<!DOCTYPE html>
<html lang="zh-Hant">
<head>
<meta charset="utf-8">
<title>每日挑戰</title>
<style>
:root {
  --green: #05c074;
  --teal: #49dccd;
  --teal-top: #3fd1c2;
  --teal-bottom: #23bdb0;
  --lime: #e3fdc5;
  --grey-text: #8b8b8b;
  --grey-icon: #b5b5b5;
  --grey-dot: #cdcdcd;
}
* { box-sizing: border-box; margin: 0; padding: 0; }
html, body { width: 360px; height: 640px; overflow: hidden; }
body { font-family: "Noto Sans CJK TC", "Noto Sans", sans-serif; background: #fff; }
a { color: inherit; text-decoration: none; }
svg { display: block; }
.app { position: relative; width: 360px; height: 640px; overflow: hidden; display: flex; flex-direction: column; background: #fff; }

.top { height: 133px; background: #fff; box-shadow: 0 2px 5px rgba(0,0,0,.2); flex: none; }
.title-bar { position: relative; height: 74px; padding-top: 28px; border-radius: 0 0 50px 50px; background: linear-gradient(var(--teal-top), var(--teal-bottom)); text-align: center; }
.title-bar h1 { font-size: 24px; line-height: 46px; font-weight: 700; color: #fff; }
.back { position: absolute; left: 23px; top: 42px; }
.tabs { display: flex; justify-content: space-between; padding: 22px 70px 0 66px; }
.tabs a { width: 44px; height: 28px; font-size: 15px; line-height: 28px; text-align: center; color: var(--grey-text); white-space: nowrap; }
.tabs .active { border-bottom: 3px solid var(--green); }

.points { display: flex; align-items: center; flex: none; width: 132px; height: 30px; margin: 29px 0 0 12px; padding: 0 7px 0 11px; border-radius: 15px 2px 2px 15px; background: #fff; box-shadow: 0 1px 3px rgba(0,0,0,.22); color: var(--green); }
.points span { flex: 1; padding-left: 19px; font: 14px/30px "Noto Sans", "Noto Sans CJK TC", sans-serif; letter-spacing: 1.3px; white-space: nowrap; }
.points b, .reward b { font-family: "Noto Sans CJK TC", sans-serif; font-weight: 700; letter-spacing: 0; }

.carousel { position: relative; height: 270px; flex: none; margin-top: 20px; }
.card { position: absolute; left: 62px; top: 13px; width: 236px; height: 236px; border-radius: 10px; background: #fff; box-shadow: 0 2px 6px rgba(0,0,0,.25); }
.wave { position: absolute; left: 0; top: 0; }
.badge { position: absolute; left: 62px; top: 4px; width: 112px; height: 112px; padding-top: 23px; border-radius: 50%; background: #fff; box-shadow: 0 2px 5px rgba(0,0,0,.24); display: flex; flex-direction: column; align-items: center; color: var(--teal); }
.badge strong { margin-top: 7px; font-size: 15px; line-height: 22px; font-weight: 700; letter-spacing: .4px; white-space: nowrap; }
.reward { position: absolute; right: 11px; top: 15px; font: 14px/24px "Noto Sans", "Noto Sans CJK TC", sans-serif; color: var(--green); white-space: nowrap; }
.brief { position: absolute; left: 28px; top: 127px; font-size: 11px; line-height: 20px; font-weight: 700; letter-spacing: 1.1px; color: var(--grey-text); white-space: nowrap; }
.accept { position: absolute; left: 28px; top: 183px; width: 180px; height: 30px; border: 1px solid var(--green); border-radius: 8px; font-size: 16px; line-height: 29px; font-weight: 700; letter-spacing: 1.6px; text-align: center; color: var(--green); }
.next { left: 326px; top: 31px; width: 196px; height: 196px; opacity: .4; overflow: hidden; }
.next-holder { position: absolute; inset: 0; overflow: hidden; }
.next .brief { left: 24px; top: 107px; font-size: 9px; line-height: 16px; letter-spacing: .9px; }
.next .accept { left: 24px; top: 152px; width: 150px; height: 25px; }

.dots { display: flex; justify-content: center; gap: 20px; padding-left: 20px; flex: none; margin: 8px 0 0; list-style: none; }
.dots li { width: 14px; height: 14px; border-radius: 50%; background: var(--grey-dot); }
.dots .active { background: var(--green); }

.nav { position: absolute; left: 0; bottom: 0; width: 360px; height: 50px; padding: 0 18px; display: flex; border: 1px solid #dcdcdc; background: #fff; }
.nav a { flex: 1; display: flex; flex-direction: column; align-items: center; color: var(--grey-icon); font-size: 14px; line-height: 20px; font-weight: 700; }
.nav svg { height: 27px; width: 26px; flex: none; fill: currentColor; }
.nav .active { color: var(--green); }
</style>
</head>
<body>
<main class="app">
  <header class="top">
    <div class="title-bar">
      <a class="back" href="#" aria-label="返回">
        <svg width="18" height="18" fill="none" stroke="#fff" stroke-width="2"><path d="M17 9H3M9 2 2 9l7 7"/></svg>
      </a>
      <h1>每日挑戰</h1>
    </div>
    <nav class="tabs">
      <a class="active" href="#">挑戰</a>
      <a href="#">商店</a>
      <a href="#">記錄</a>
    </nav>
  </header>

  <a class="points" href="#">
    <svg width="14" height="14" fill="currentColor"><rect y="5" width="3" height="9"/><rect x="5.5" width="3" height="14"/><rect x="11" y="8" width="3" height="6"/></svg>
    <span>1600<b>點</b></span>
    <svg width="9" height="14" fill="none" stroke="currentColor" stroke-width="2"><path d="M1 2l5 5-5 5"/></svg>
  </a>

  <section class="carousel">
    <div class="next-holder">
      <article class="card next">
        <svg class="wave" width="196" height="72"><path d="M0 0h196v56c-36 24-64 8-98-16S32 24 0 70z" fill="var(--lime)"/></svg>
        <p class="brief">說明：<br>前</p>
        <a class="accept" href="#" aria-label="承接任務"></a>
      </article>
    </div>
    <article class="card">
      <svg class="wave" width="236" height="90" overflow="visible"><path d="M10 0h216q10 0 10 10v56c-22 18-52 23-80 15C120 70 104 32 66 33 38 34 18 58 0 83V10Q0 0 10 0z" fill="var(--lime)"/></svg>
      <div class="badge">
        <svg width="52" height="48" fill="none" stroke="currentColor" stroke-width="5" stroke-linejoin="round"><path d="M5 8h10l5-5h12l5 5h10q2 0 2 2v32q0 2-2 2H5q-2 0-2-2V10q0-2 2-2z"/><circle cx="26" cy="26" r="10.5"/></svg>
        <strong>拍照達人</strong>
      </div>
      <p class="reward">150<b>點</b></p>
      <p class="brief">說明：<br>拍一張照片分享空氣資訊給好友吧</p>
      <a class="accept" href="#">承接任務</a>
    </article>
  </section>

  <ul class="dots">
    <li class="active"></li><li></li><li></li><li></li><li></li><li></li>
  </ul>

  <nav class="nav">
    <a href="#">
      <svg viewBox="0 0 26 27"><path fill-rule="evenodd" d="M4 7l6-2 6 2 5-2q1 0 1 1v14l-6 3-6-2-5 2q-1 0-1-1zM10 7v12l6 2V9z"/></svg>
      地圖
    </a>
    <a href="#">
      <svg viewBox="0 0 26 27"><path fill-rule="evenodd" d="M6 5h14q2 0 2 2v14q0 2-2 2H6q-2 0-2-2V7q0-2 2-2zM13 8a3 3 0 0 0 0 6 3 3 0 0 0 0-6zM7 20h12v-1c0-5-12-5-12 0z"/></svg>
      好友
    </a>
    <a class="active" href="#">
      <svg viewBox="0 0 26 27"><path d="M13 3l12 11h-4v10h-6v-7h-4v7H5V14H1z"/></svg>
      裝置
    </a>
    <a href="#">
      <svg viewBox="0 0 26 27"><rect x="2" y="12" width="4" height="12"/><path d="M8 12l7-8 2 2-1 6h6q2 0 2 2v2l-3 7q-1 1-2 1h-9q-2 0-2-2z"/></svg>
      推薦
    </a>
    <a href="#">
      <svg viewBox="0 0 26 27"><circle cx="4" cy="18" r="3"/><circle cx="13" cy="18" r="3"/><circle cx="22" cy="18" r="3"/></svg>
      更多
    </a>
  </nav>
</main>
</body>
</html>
▬▬▬▬▬▬▬▬▬▬
- _Exercise requirements_
Using only the entries above, output the line with "sans-serif; background: #fff;", the line with "7px; font-size: 15px;", and all lines between them, exactly as they stand.

- _Response area_
body { font-family: "Noto Sans CJK TC", "Noto Sans", sans-serif; background: #fff; }
a { color: inherit; text-decoration: none; }
svg { display: block; }
.app { position: relative; width: 360px; height: 640px; overflow: hidden; display: flex; flex-direction: column; background: #fff; }

.top { height: 133px; background: #fff; box-shadow: 0 2px 5px rgba(0,0,0,.2); flex: none; }
.title-bar { position: relative; height: 74px; padding-top: 28px; border-radius: 0 0 50px 50px; background: linear-gradient(var(--teal-top), var(--teal-bottom)); text-align: center; }
.title-bar h1 { font-size: 24px; line-height: 46px; font-weight: 700; color: #fff; }
.back { position: absolute; left: 23px; top: 42px; }
.tabs { display: flex; justify-content: space-between; padding: 22px 70px 0 66px; }
.tabs a { width: 44px; height: 28px; font-size: 15px; line-height: 28px; text-align: center; color: var(--grey-text); white-space: nowrap; }
.tabs .active { border-bottom: 3px solid var(--green); }

.points { display: flex; align-items: center; flex: none; width: 132px; height: 30px; margin: 29px 0 0 12px; padding: 0 7px 0 11px; border-radius: 15px 2px 2px 15px; background: #fff; box-shadow: 0 1px 3px rgba(0,0,0,.22); color: var(--green); }
.points span { flex: 1; padding-left: 19px; font: 14px/30px "Noto Sans", "Noto Sans CJK TC", sans-serif; letter-spacing: 1.3px; white-space: nowrap; }
.points b, .reward b { font-family: "Noto Sans CJK TC", sans-serif; font-weight: 700; letter-spacing: 0; }

.carousel { position: relative; height: 270px; flex: none; margin-top: 20px; }
.card { position: absolute; left: 62px; top: 13px; width: 236px; height: 236px; border-radius: 10px; background: #fff; box-shadow: 0 2px 6px rgba(0,0,0,.25); }
.wave { position: absolute; left: 0; top: 0; }
.badge { position: absolute; left: 62px; top: 4px; width: 112px; height: 112px; padding-top: 23px; border-radius: 50%; background: #fff; box-shadow: 0 2px 5px rgba(0,0,0,.24); display: flex; flex-direction: column; align-items: center; color: var(--teal); }
.badge strong { margin-top: 7px; font-size: 15px; line-height: 22px; font-weight: 700; letter-spacing: .4px; white-space: nowrap; }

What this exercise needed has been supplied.